Exercise details: Reproduce the entries beneath exactly, without their images.

*** Opening Record extracts ***

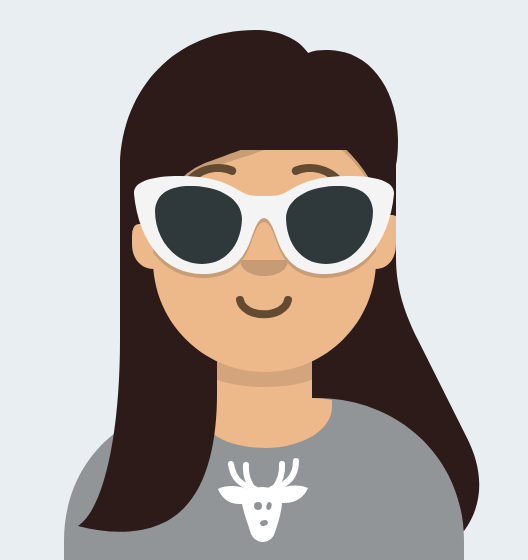
<!DOCTYPE html>
<html lang="en">
<head>
<meta charset="utf-8">
<title>Woman in white sunglasses</title>
<style>
:root {
  --sky: #e8eef2;
  --hair: #2d1b19;
  --skin: #edb98a;
  --skin-shade: #d4a57c;
  --fringe-shade: #c99d75;
  --feature: #634a32;
  --nose: #c79b73;
  --sweater: #929598;
  --frame: #f4f4f4;
  --lens: #2f383b;
  --print: #ffffff;
}
html, body { margin: 0; height: 100%; overflow: hidden; background: var(--sky); }
.avatar { display: block; width: 528px; height: 560px; background: var(--sky); }
.hair { fill: var(--hair); }
.skin { fill: var(--skin); }
.skin-shade { fill: var(--skin-shade); }
.fringe-shade { fill: var(--fringe-shade); }
.nose { fill: var(--nose); }
.sweater { fill: var(--sweater); }
.frame { fill: var(--frame); }
.lens { fill: var(--lens); }
.print { fill: var(--print); }
.print-detail { fill: var(--sweater); }
.antlers { fill: none; stroke: var(--print); stroke-width: 6; stroke-linecap: round; }
.mouth { fill: none; stroke: var(--feature); stroke-width: 8; stroke-linecap: round; }
.brow { fill: var(--feature); }
</style>
</head>
<body>
<svg class="avatar" viewBox="0 0 528 560" role="img" aria-label="Woman with long dark hair, white sunglasses and a grey deer sweater">
  <defs>
    <path id="face-shape" d="M153 150H376V260C376 322 326 372 264.500 372C203 372 153 322 153 260Z"/>
    <path id="frame-shape" d="M134 194C133 182 150 176 180 176C207 176 224 181 240 191C248 196 254 196 264 196C274 196 280 196 288 191C304 181 321 176 348 176C378 176 395 182 394 194C390 236 368 274 325 274C296 274 284 259 277 239C273 227 269 218 264 218C259 218 255 227 251 239C244 259 232 274 203 274C160 274 138 236 134 194Z"/>
    <clipPath id="face-clip"><use href="#face-shape"/></clipPath>
    <clipPath id="neck-clip"><rect x="217" y="340" width="95" height="60"/></clipPath>
  </defs>

  <g id="hair-back" class="hair">
    <path d="M120 165C122 88 176 30 255 30C278 30 298 38 308 53C318 49 330 50 338 51C374 56 398 94 398 140Q398 156 396 165V258C396 290 406 316 418 340L466 436C484 470 484 504 464 531L300 480H217V370H120Z"/>
  </g>

  <path id="sweater" class="sweater" d="M64 560V541C64 495 84 455 118 431L217 398H312C396 396 464 456 464 541V560Z"/>

  <g id="neck">
    <path class="skin" d="M205 340H312V398Q322 398 332 400V407C332 430 302 448 265 448C244 448 226 443 213 434Z"/>
    <path class="skin-shade" clip-path="url(#neck-clip)" d="M200 340H330V369C308 393 220 393 200 369Z"/>
  </g>

  <path id="hair-lock" class="hair" d="M120 160H217V394C217 440 208 484 184 508C158 535 116 536 78 526C105 508 120 430 120 340Z"/>

  <g id="head">
    <path class="skin" d="M160 224H139Q132 224 132 236V244C132 259 141 269 154 269H375C388 269 396 259 396 244V215H370Z"/>
    <use class="skin" href="#face-shape"/>
    <path class="hair" d="M132 150H160V218H144Q136 218 132 230Z"/>
    <path class="hair" d="M368 150H396V216L376 210Z"/>
  </g>

  <g id="features">
    <path class="nose" d="M240 260H288C288 270 277 276 264 276C251 276 240 270 240 260Z"/>
    <path class="mouth" d="M240 300C244 319 284 319 288 300"/>
  </g>

  <g id="fringe">
    <path class="fringe-shade" clip-path="url(#face-clip)" d="M153 150L307 110L376 150V194Q350 146 307 128C278 150 235 158 208 169Q190 177 176 190H153Z"/>
    <path class="hair" d="M122 150C130 84 180 36 255 36C278 36 298 44 308 53C330 52 350 58 366 80C384 104 394 130 394 180H370C356 155 334 138 307 114C282 138 236 151 205 163Q186 171 172 188H122Z"/>
  </g>

  <g id="brows" class="brow">
    <path d="M188 176C200 164 220 161 234 167Q238 170 235 174Q233 176 229 174C218 170 206 172 196 180Z"/>
    <path d="M340 176C328 164 308 161 294 167Q290 170 293 174Q295 176 299 174C310 170 322 172 332 180Z"/>
  </g>

  <g id="sunglasses">
    <use class="fringe-shade" href="#frame-shape" y="4" clip-path="url(#face-clip)"/>
    <use class="frame" href="#frame-shape"/>
    <path class="lens" d="M155 211C156 192 172 185 194 186C220 187 242 199 242 219C241 246 225 264 202 264C174 264 155 238 155 211Z"/>
    <path class="lens" d="M373 211C372 192 356 185 334 186C308 187 286 199 286 219C287 246 303 264 326 264C354 264 373 238 373 211Z"/>
  </g>

  <g id="deer-print">
    <g class="antlers">
      <path d="M231 464C233 478 240 485 255 489"/>
      <path d="M246 465Q245 478 253 489"/>
      <path d="M296 461C296 476 288 485 272 489"/>
      <path d="M282 464Q283 478 274 489"/>
    </g>
    <path class="print" d="M218 489C228 484 241 486 249 490Q263 484 276 490C286 485 299 484 308 488C304 498 294 504 282 503C281 516 277 526 274 535Q270 542 263 542Q255 542 251 534C248 524 244 514 242 504C230 505 222 499 218 489Z"/>
    <g class="print-detail">
      <circle cx="258" cy="506" r="4"/>
      <ellipse cx="269" cy="506" rx="2.500" ry="4" transform="rotate(15 269 506)"/>
      <ellipse cx="264" cy="523" rx="4" ry="2.800" transform="rotate(-15 264 523)"/>
    </g>
  </g>
</svg>
</body>
</html>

*** Closing Record extracts ***

Solution for this exercise:
<!DOCTYPE html>
<html lang="en">
<head>
<meta charset="utf-8">
<title>Woman in white sunglasses</title>
<style>
:root {
  --sky: #e8eef2;
  --hair: #2d1b19;
  --skin: #edb98a;
  --skin-shade: #d4a57c;
  --fringe-shade: #c99d75;
  --feature: #634a32;
  --nose: #c79b73;
  --sweater: #929598;
  --frame: #f4f4f4;
  --lens: #2f383b;
  --print: #ffffff;
}
html, body { margin: 0; height: 100%; overflow: hidden; background: var(--sky); }
.avatar { display: block; width: 528px; height: 560px; background: var(--sky); }
.hair { fill: var(--hair); }
.skin { fill: var(--skin); }
.skin-shade { fill: var(--skin-shade); }
.fringe-shade { fill: var(--fringe-shade); }
.nose { fill: var(--nose); }
.sweater { fill: var(--sweater); }
.frame { fill: var(--frame); }
.lens { fill: var(--lens); }
.print { fill: var(--print); }
.print-detail { fill: var(--sweater); }
.antlers { fill: none; stroke: var(--print); stroke-width: 6; stroke-linecap: round; }
.mouth { fill: none; stroke: var(--feature); stroke-width: 8; stroke-linecap: round; }
.brow { fill: var(--feature); }
</style>
</head>
<body>
<svg class="avatar" viewBox="0 0 528 560" role="img" aria-label="Woman with long dark hair, white sunglasses and a grey deer sweater">
  <defs>
    <path id="face-shape" d="M153 150H376V260C376 322 326 372 264.500 372C203 372 153 322 153 260Z"/>
    <path id="frame-shape" d="M134 194C133 182 150 176 180 176C207 176 224 181 240 191C248 196 254 196 264 196C274 196 280 196 288 191C304 181 321 176 348 176C378 176 395 182 394 194C390 236 368 274 325 274C296 274 284 259 277 239C273 227 269 218 264 218C259 218 255 227 251 239C244 259 232 274 203 274C160 274 138 236 134 194Z"/>
    <clipPath id="face-clip"><use href="#face-shape"/></clipPath>
    <clipPath id="neck-clip"><rect x="217" y="340" width="95" height="60"/></clipPath>
  </defs>

  <g id="hair-back" class="hair">
    <path d="M120 165C122 88 176 30 255 30C278 30 298 38 308 53C318 49 330 50 338 51C374 56 398 94 398 140Q398 156 396 165V258C396 290 406 316 418 340L466 436C484 470 484 504 464 531L300 480H217V370H120Z"/>
  </g>

  <path id="sweater" class="sweater" d="M64 560V541C64 495 84 455 118 431L217 398H312C396 396 464 456 464 541V560Z"/>

  <g id="neck">
    <path class="skin" d="M205 340H312V398Q322 398 332 400V407C332 430 302 448 265 448C244 448 226 443 213 434Z"/>
    <path class="skin-shade" clip-path="url(#neck-clip)" d="M200 340H330V369C308 393 220 393 200 369Z"/>
  </g>

  <path id="hair-lock" class="hair" d="M120 160H217V394C217 440 208 484 184 508C158 535 116 536 78 526C105 508 120 430 120 340Z"/>

  <g id="head">
    <path class="skin" d="M160 224H139Q132 224 132 236V244C132 259 141 269 154 269H375C388 269 396 259 396 244V215H370Z"/>
    <use class="skin" href="#face-shape"/>
    <path class="hair" d="M132 150H160V218H144Q136 218 132 230Z"/>
    <path class="hair" d="M368 150H396V216L376 210Z"/>
  </g>

  <g id="features">
    <path class="nose" d="M240 260H288C288 270 277 276 264 276C251 276 240 270 240 260Z"/>
    <path class="mouth" d="M240 300C244 319 284 319 288 300"/>
  </g>

  <g id="fringe">
    <path class="fringe-shade" clip-path="url(#face-clip)" d="M153 150L307 110L376 150V194Q350 146 307 128C278 150 235 158 208 169Q190 177 176 190H153Z"/>
    <path class="hair" d="M122 150C130 84 180 36 255 36C278 36 298 44 308 53C330 52 350 58 366 80C384 104 394 130 394 180H370C356 155 334 138 307 114C282 138 236 151 205 163Q186 171 172 188H122Z"/>
  </g>

  <g id="brows" class="brow">
    <path d="M188 176C200 164 220 161 234 167Q238 170 235 174Q233 176 229 174C218 170 206 172 196 180Z"/>
    <path d="M340 176C328 164 308 161 294 167Q290 170 293 174Q295 176 299 174C310 170 322 172 332 180Z"/>
  </g>

  <g id="sunglasses">
    <use class="fringe-shade" href="#frame-shape" y="4" clip-path="url(#face-clip)"/>
    <use class="frame" href="#frame-shape"/>
    <path class="lens" d="M155 211C156 192 172 185 194 186C220 187 242 199 242 219C241 246 225 264 202 264C174 264 155 238 155 211Z"/>
    <path class="lens" d="M373 211C372 192 356 185 334 186C308 187 286 199 286 219C287 246 303 264 326 264C354 264 373 238 373 211Z"/>
  </g>

  <g id="deer-print">
    <g class="antlers">
      <path d="M231 464C233 478 240 485 255 489"/>
      <path d="M246 465Q245 478 253 489"/>
      <path d="M296 461C296 476 288 485 272 489"/>
      <path d="M282 464Q283 478 274 489"/>
    </g>
    <path class="print" d="M218 489C228 484 241 486 249 490Q263 484 276 490C286 485 299 484 308 488C304 498 294 504 282 503C281 516 277 526 274 535Q270 542 263 542Q255 542 251 534C248 524 244 514 242 504C230 505 222 499 218 489Z"/>
    <g class="print-detail">
      <circle cx="258" cy="506" r="4"/>
      <ellipse cx="269" cy="506" rx="2.500" ry="4" transform="rotate(15 269 506)"/>
      <ellipse cx="264" cy="523" rx="4" ry="2.800" transform="rotate(-15 264 523)"/>
    </g>
  </g>
</svg>
</body>
</html>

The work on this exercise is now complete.